THE DATA:
□ □ □ □ □

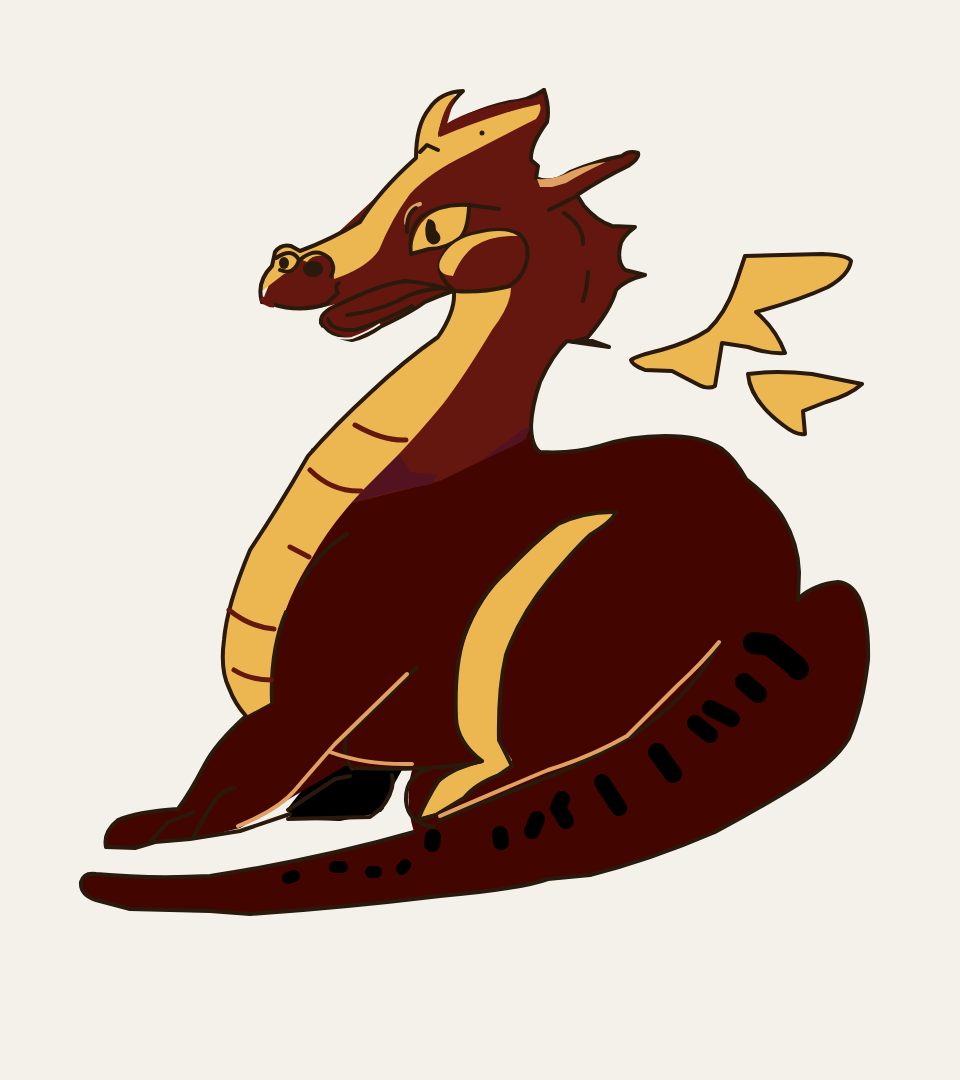
<!DOCTYPE html>
<html lang="en">
<head>
<meta charset="utf-8">
<title>Resting dragon</title>
<style>
:root{--paper:#f4f1ea;--body:#420500;--neck:#64170e;--gold:#ecb751;--peach:#e0a062;--ink:#2a1a0c;--black:#000;--plum:#521220}
html,body{margin:0;width:960px;height:1080px;overflow:hidden;background:var(--paper)}
svg{display:block}
.body{fill:var(--body)}
.neck{fill:var(--neck)}
.gold{fill:var(--gold)}
.peach{fill:var(--peach)}
.ink{fill:var(--ink)}
.black{fill:var(--black)}
.plum{fill:var(--plum)}
.outlined,.line{stroke:var(--ink);stroke-width:4;stroke-linejoin:round;stroke-linecap:round}
.line,.rib,.glow{fill:none;stroke-linecap:round;stroke-linejoin:round}
.rib{stroke:var(--neck);stroke-width:5}
.glow{stroke:var(--peach);stroke-width:4}
.spots{stroke:var(--black);stroke-linecap:round;stroke-linejoin:round;fill:none}
</style>
</head>
<body>
<svg width="960" height="1080" viewBox="0 0 960 1080" role="img" aria-label="A red dragon with a golden belly, lying down with its tail curled forward">
<rect width="960" height="1080" fill="var(--paper)"/>

<g id="wings" class="gold outlined">
<path d="M745 256L822 254Q848 255 851 261Q849 275 828 287Q800 300 756 312Q776 329 785 353Q768 354 748 347L722 343L715 386Q708 390 697 384L672 371L645 370Q632 365 631 360Q636 356 661 350Q690 342 708 330Q725 314 735 286Z"/>
<path d="M748 374Q775 370 812 374L862 384Q850 395 826 402L803 411L805 434Q797 436 783 425Q750 400 748 374Z"/>
</g>

<path id="far-leg" class="black" d="M288 808L318 770L346 764L402 770L378 813L340 821L290 819Z"/>
<path class="line" d="M288 819L370 817L382 808"/>

<path id="tail" class="body outlined" d="M799 598Q815 584 838 582Q851 583 859 598Q869 620 868 660Q863 705 849 738Q835 762 797 785Q760 808 715 832Q650 860 590 875L548 879Q520 889 440 896Q340 908 250 914L210 911L130 909L96 900Q80 895 81 882Q84 872 96 874Q150 879 210 876Q320 859 414 832L500 780L700 640Z"/>

<path id="torso" class="body" d="M352 495L430 470L531 424Q531 446 540 452Q573 454 600 446Q630 436 665 436Q702 436 722 449Q735 459 746 479Q773 500 784 520Q798 544 799 572L798 600L740 700L600 800L414 832Q404 800 412 770L345 766L240 828L190 840L155 842L135 848L106 847Q103 832 118 820Q136 812 178 809Q190 793 204 766Q215 744 246 716L272 702Q268 660 282 620Q300 560 352 495Z"/>
<path class="line" d="M531 424Q531 446 540 452Q573 454 600 446Q630 436 665 436Q702 436 722 449Q735 459 746 479Q773 500 784 520Q798 544 799 572L798 600"/>
<path class="line" d="M272 702L246 716Q215 744 204 766Q190 793 178 809Q136 812 118 820Q103 832 106 847L135 848L155 842L190 839L240 831L290 814"/>

<g id="head-and-neck">
<path class="neck" d="M418 158L440 128Q465 110 510 102L535 97L544 90Q550 108 547 122Q530 145 531 160L538 166L536 178Q552 185 570 172Q600 160 622 156Q629 150 638 153Q640 158 628 166Q603 178 577 195L584 206Q597 221 612 226L635 227Q621 237 620 247Q617 262 625 270L645 275Q625 280 616 290Q611 310 587 338L567 341Q552 355 540 382Q532 405 531 426Q516 445 495 454L440 481L352 503L360 480L420 430L500 310L455 291L420 283L370 290L340 303L320 308Q290 312 262 302L275 270L330 240Z"/>
<path class="plum" d="M352 503L398 452L410 472L437 475L432 484L390 492Z"/>
<path class="plum" d="M475 465L522 430L530 427L526 439Q510 449 488 457Z"/>
<path class="line" d="M544 90Q550 108 547 122Q530 145 531 160L538 166L536 178Q552 185 570 172Q600 160 622 156Q629 150 638 153Q640 158 628 166Q603 178 577 195L584 206Q597 221 612 226L635 227Q621 237 620 247Q617 262 625 270L645 275Q625 280 616 290Q611 310 587 338L572 342L592 341L609 347L567 341Q552 355 540 382Q532 405 531 426"/>
<path class="peach" d="M537 179Q552 181 572 171Q592 163 606 162Q584 172 566 183L552 187L540 187Z"/>
<path class="line" d="M549 210L577 196M564 213Q584 226 583 244M588 272Q587 289 583 301"/>

<path id="belly" class="gold" d="M454 291L480 292L511 288Q511 305 492 330Q465 375 443 404Q418 434 398 455L363 490Q330 525 312 558Q286 598 277 640Q270 670 272 702L246 716Q235 704 229 688Q220 670 224 640Q227 605 250 550Q280 505 308 456Q335 425 370 393Q405 360 438 337Q455 312 454 291Z"/>
<path class="line" d="M246 716Q235 704 229 688Q220 670 224 640Q227 605 250 550Q280 505 308 456Q335 425 370 393Q405 360 438 337Q455 312 454 293M272 702Q270 650 286 612M300 585Q315 555 347 534"/>
<path class="rib" d="M355 425Q383 441 406 440M310 470Q332 492 361 491M290 547L309 557M229 610Q250 627 274 629M234 670Q250 680 271 680"/>
<circle class="ink" cx="313" cy="450" r="2"/>

<path id="jaw" class="neck outlined" d="M453 291Q430 283 405 281Q378 285 340 304Q319 312 321 323Q328 336 352 340Q366 337 380 327Q410 313 425 302Q438 296 453 291Z"/>
<path class="line" d="M444 288Q415 290 398 301Q370 313 347 315M328 319Q330 331 355 330Q382 322 412 306"/>
<path d="M322 328Q332 341 352 338Q368 332 380 324" fill="none" stroke="var(--paper)" stroke-width="2"/>

<path id="face-stripe" class="gold" d="M416 156Q417 125 429 109Q437 98 447 94L455 95Q444 112 440 137Q470 124 505 113L538 102Q544 108 536 119Q500 137 466 155Q430 172 410 194Q392 218 379 250Q367 268 334 279Q334 263 326 256Q313 254 307 262L300 259Q297 272 284 274L262 291Q259 284 270 269L276 249Q290 243 300 251Q330 240 360 222Q379 191 416 156Z"/>
<path class="line" d="M262 302Q256 282 272 266L275 252Q281 244 291 246L300 251Q330 240 360 222Q379 191 416 158Q416 125 429 109Q440 92 463 91Q446 106 440 134Q465 112 510 102Q528 101 544 90"/>
<path class="neck" d="M438 137Q442 108 455 96L447 124Q480 105 538 98L540 104Q495 114 462 127Z"/>
<path class="line" d="M420 152L427 145L438 150M262 302L272 304Q300 313 326 304L338 293Q334 285 339 283M276 258Q292 247 299 260Q294 276 280 270M301 259Q317 246 330 259Q336 268 331 276"/>
<ellipse class="ink" cx="284" cy="263" rx="5" ry="6"/>
<ellipse class="ink" cx="313" cy="269" rx="10" ry="8"/>
<path d="M261 298Q267 305 274 305" stroke="var(--neck)" stroke-width="5" fill="none"/>
<circle class="ink" cx="482" cy="133" r="2.5"/>

<g id="eye">
<path class="gold" d="M411 254Q414 222 435 212Q448 205 470 204Q468 230 460 238Q446 249 427 249Z"/>
<path class="line" d="M411 254Q408 230 421 217Q441 203 469 205L499 209M469 207Q468 230 460 238Q446 249 429 249L411 254"/>
<path class="ink" d="M428 219Q436 219 436 230Q444 238 438 243Q432 247 427 240Q423 229 428 219Z"/>
<path class="glow" d="M406 223Q406 208 420 204" stroke-width="3"/>
<path class="line" d="M407 232Q406 214 416 208"/>
</g>
<path id="cheek" class="neck outlined" d="M455 291Q437 278 440 262Q449 239 476 233Q503 226 519 234Q530 243 527 260Q522 281 506 287Q480 293 455 291Z"/>
<path class="gold" d="M453 276Q436 275 440 261Q450 239 477 234Q505 227 518 236Q490 235 473 247Q460 258 453 276Z"/>
</g>

<g id="hind-leg">
<path class="gold" d="M618 512Q613 521 590 535Q567 557 549 580Q525 610 510 640Q499 670 499 740L512 760Q512 770 499 773Q475 784 464 797L437 813L418 818Q426 800 439 783Q455 768 482 763Q455 741 455 718Q454 668 466 637Q481 597 508 572Q540 540 560 524Q585 512 618 512Z"/>
<path class="line" d="M616 512Q585 511 558 524Q530 545 508 570Q476 598 464 637Q454 668 456 718Q457 742 482 761Q455 767 439 780Q426 800 418 820L436 815L464 798Q475 784 499 775L512 766L499 740Q498 690 506 655Q520 615 549 580Q575 549 590 535Q613 521 616 512"/>
<path class="line" d="M482 761Q440 771 355 768M430 769Q405 775 406 801Q408 823 434 827"/>
<path class="line" d="M720 643Q697 682 670 706Q646 728 624 741Q570 770 520 788L440 820"/>
<path class="glow" stroke-width="5" d="M719 642Q702 663 678 685L627 736Q590 757 548 770Q500 790 440 816"/>
</g>

<g id="foreleg-lines">
<path class="line" d="M417 667Q390 695 347 735Q341 750 352 769M151 841L168 822Q188 815 194 812M194 836Q205 815 216 799Q222 790 235 788M288 810L335 779L350 776M392 775Q396 790 380 810"/>
<path class="glow" d="M407 674L335 744Q313 769 295 790Q278 810 238 826M330 752Q365 765 412 764"/>
</g>

<g id="tail-spots" class="spots">
<path stroke-width="22" d="M754 643L770 645L796 666L798 669"/>
<path stroke-width="18" d="M744 682L758 694M657 752L673 774"/>
<path stroke-width="16" d="M695 723L710 735M710 708L732 719M602 782L619 808M500 834L501 842M537 819L532 831M562 799L558 808L566 821M433 837L432 844"/>
<path stroke-width="12" d="M288 878L294 876M335 867L342 867M371 872L376 872M405 865L402 869"/>
</g>
</svg>
</body>
</html>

□ □ □ □ □

TASK STATEMENT:
All lines that hold the word "height" should be copied from the data.

FINAL ANSWER:
html,body{margin:0;width:960px;height:1080px;overflow:hidden;background:var(--paper)}
<svg width="960" height="1080" viewBox="0 0 960 1080" role="img" aria-label="A red dragon with a golden belly, lying down with its tail curled forward">
<rect width="960" height="1080" fill="var(--paper)"/>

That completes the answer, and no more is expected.